Supervision, general syllabus, individual studyplan and degree
All doctoral students are appointed at least two supervisors in connection with their admission to the doctoral programme who will provide help and support during the education period up to the thesis defence and graduation.
New doctoral students shall be appointed a main supervisor and at least one assistant supervisor and at least one of them must have completed supervisor training. As a general rule, the main supervisor should be a docent or professor.
The main task of the supervisors is to share their knowledge and experience and help the doctoral student develop into an independent researcher with a scientific approach. The contact between the doctoral student and the supervisors is usually most intense at the beginning when you plan the studies and the doctoral student embarks upon their research work, as well as at the end of the studies when the thesis is to be completed.
Each subject must provide an overall plan for their third-cycle education, also referred to as a general syllabus. This includes information about specific entry requirements, the intended learning outcomes, the structure and content of the programme, the courses included, etc. The general syllabus can be found on the website of each subject.
INDIVIDUAL STUDY PLAN
At the start of the studies the doctoral student shall, in consultation with their supervisors, draw up an individual study plan. The plan should include a realistic time plan for coursework, thesis work and supervision. It should also include an introduction to the proposed research field, aim and problem, as well as relevant ethical considerations. The individual study plan is subject to continual review, at least once a year.
DOCTORAL THESIS AND THESIS DEFENCE
The thesis is published in the university’s official publication series Karlstad University Studies. Once the thesis is printed and ready, it is presented at a public thesis defence.
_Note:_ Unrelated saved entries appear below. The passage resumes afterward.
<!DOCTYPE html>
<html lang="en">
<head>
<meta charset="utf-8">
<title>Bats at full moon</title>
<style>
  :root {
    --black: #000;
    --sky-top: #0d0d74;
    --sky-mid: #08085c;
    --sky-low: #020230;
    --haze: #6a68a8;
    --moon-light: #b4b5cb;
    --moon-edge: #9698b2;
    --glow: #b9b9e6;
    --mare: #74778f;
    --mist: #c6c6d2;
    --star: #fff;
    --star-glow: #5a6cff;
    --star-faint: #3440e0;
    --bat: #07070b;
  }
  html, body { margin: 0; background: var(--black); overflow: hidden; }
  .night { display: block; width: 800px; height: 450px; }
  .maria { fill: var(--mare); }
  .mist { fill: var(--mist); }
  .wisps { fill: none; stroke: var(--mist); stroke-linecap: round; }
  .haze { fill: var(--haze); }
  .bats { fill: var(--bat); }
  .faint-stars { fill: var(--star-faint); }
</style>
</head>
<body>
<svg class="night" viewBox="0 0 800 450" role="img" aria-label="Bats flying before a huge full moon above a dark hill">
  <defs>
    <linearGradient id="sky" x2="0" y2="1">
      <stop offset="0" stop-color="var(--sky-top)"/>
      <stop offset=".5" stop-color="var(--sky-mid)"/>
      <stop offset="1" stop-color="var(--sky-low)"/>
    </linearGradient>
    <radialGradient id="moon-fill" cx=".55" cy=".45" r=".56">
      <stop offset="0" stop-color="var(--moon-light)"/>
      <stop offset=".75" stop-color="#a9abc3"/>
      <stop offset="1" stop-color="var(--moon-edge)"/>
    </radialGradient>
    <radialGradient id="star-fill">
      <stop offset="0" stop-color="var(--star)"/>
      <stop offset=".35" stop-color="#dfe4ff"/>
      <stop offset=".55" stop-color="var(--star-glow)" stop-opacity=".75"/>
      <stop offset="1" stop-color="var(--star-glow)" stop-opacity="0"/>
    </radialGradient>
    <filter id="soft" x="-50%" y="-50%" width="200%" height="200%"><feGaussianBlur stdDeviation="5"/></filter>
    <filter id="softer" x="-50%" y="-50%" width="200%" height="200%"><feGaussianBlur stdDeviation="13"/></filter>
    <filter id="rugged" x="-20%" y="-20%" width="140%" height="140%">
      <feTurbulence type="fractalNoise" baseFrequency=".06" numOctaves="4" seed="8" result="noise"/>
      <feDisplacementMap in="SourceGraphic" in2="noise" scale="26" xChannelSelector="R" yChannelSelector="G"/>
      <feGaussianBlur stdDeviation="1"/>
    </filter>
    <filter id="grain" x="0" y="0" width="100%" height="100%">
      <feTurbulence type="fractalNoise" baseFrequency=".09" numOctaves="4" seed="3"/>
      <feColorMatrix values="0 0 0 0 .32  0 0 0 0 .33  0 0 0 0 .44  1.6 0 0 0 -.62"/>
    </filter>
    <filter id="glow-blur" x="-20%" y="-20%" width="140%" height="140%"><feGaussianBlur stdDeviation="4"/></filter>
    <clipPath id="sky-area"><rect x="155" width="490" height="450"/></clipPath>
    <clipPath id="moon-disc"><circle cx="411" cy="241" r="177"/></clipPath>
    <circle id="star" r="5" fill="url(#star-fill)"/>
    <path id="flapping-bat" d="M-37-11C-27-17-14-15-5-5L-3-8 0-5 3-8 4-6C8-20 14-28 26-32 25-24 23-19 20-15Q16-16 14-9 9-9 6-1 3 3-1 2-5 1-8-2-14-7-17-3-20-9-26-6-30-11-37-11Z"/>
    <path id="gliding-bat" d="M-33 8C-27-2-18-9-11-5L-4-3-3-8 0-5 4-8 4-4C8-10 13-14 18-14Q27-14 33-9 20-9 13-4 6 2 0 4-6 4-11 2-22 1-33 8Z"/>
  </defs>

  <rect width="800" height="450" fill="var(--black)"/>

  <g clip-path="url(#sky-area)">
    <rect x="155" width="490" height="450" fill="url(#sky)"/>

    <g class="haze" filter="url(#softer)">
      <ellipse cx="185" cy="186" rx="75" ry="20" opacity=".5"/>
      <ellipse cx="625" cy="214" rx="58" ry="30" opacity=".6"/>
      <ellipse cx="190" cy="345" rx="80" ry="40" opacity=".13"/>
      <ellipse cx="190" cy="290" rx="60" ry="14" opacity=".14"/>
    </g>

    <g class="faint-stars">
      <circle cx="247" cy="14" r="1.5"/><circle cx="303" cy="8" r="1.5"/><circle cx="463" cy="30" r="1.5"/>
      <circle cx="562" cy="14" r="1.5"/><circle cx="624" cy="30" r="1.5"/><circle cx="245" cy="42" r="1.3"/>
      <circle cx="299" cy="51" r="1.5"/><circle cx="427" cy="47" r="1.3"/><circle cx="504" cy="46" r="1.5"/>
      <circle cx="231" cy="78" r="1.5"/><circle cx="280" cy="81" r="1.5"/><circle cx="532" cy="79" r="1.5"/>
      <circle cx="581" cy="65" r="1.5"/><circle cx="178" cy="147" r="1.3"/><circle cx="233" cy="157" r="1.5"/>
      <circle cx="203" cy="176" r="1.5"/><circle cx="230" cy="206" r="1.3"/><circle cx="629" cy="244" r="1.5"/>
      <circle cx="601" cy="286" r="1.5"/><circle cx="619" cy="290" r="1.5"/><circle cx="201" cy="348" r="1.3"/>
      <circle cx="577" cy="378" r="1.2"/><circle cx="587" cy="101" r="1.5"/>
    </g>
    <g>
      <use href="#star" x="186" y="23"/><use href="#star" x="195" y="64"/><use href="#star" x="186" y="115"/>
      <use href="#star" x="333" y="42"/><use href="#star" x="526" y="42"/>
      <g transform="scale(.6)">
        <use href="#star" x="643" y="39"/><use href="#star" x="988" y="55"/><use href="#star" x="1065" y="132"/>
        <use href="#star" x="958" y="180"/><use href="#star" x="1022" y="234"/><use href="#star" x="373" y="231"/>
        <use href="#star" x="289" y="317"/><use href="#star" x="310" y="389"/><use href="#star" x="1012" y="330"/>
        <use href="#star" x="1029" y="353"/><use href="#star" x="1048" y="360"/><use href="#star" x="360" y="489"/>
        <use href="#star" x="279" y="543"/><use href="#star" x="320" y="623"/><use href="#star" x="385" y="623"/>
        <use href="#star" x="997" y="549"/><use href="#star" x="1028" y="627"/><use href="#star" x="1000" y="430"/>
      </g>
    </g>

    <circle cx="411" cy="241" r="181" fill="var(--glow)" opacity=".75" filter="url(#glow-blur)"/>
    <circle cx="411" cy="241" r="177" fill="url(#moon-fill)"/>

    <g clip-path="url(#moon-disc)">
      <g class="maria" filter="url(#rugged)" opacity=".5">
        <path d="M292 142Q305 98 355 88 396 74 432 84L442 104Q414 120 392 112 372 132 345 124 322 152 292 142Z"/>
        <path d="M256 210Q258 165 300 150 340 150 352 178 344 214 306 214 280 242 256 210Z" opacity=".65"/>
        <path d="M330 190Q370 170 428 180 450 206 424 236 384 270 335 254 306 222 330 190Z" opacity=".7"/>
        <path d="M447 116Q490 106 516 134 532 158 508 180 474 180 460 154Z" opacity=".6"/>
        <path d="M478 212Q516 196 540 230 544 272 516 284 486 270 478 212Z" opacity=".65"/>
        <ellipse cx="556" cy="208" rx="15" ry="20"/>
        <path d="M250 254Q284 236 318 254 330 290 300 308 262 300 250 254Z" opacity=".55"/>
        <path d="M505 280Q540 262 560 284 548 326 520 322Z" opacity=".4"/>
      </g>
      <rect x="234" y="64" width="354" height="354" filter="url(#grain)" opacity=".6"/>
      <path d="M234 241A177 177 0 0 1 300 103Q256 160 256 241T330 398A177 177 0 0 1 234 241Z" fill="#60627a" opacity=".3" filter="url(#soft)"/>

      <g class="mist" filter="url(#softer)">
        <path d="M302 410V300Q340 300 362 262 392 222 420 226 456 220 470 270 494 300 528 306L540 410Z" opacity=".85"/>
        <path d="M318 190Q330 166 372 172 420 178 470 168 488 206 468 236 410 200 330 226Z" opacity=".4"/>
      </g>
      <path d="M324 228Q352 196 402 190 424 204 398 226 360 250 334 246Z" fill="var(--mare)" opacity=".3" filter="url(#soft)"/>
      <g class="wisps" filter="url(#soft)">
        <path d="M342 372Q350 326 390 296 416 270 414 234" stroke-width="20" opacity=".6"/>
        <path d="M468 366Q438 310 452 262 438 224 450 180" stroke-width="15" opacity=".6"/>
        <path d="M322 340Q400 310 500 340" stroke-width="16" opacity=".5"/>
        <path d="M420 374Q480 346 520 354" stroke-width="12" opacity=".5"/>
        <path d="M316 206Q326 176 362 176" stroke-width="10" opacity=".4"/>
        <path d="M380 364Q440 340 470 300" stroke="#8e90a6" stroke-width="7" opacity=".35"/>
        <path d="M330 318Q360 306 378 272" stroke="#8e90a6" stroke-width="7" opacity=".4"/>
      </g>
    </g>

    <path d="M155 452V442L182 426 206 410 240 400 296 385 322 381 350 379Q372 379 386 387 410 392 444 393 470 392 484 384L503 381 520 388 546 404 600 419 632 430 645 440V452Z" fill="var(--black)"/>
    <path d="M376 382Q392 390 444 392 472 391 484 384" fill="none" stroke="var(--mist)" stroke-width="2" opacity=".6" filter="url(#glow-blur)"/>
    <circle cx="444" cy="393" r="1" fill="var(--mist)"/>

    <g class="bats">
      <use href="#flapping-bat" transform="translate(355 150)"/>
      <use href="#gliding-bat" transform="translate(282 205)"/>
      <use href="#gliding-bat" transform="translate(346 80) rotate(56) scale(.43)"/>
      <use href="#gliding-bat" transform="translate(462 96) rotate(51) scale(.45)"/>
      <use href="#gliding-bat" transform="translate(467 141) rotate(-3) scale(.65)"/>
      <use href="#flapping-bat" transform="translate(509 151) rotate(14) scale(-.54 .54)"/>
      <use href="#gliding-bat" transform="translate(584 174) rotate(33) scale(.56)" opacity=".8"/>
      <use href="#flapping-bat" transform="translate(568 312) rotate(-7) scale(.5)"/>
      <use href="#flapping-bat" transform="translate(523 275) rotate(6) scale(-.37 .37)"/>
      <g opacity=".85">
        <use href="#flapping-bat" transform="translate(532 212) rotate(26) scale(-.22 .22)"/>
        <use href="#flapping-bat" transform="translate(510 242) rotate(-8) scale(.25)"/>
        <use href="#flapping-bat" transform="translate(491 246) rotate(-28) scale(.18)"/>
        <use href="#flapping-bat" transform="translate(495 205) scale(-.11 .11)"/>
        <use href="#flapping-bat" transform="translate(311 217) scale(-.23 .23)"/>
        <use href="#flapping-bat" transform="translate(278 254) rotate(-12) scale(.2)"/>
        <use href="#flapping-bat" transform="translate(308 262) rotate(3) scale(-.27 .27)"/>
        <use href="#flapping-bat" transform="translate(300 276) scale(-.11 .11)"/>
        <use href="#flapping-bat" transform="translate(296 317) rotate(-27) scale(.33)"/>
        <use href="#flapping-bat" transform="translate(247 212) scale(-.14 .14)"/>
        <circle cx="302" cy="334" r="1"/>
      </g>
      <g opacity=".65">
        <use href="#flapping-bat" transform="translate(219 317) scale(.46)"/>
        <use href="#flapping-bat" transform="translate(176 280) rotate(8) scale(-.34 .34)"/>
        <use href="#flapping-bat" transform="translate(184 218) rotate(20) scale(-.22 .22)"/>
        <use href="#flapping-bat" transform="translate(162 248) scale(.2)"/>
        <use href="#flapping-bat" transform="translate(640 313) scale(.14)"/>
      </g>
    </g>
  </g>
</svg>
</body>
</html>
Before the defence, an opponent, examining committee and chairman of the defence procedures are appointed. The opponent or doctoral student begins with a presentation of the subject and the thesis and the results. The opponent then leads a discussion on scientific relevance, methods and results and the doctoral student orally defends their thesis. The members of the examining committee and the audience are also given the opportunity to ask questions to the doctoral student.
If the doctoral student chooses to pursue a licentiate degree, the thesis is called a licentiate thesis. The doctoral student will then defend their thesis at a licentiate seminar.
In order to be awarded the title of doctor, the doctoral student must complete a degree comprising at least 240 credits. For a doctoral degree, the doctoral student is required to pass the exams included in the programme, as well as being awarded a pass grade for a doctoral thesis of at least 120 credits. If the doctoral student chooses to study for two years, instead of four, he or she can instead finish with a licentiate degree of 120 credits, including a licentiate thesis of at least 60 credits. In order to have a degree awarded, the doctoral student must always submit an application for a certificate to the university.
DOCTORAL AWARD CEREMONY
The doctoral award ceremony is the big academic celebration where doctoral students who have been awarded their doctoral degree receive the so-called insignia: a ring, diploma and hat or laurel wreath. The doctoral student pays for the ring and hat.
Students who have been awarded a doctoral or licentiate degree generally establish themselves quickly on the labour market, and the majority of graduates find employment in the public sector. Universities and university colleges are the main employers. A smaller proportion of graduates find work in the private sector.
Postdoctoral research gives new doctors the opportunity to gain further experience as researchers. It is possible to do a postdoc in Sweden or abroad, at a university or research institute. After a postdoctoral appointment, you can apply for positions as an associate senior lecturer, which is a career-development position for graduates with a third-cycle degree who are interested in pursuing an academic career.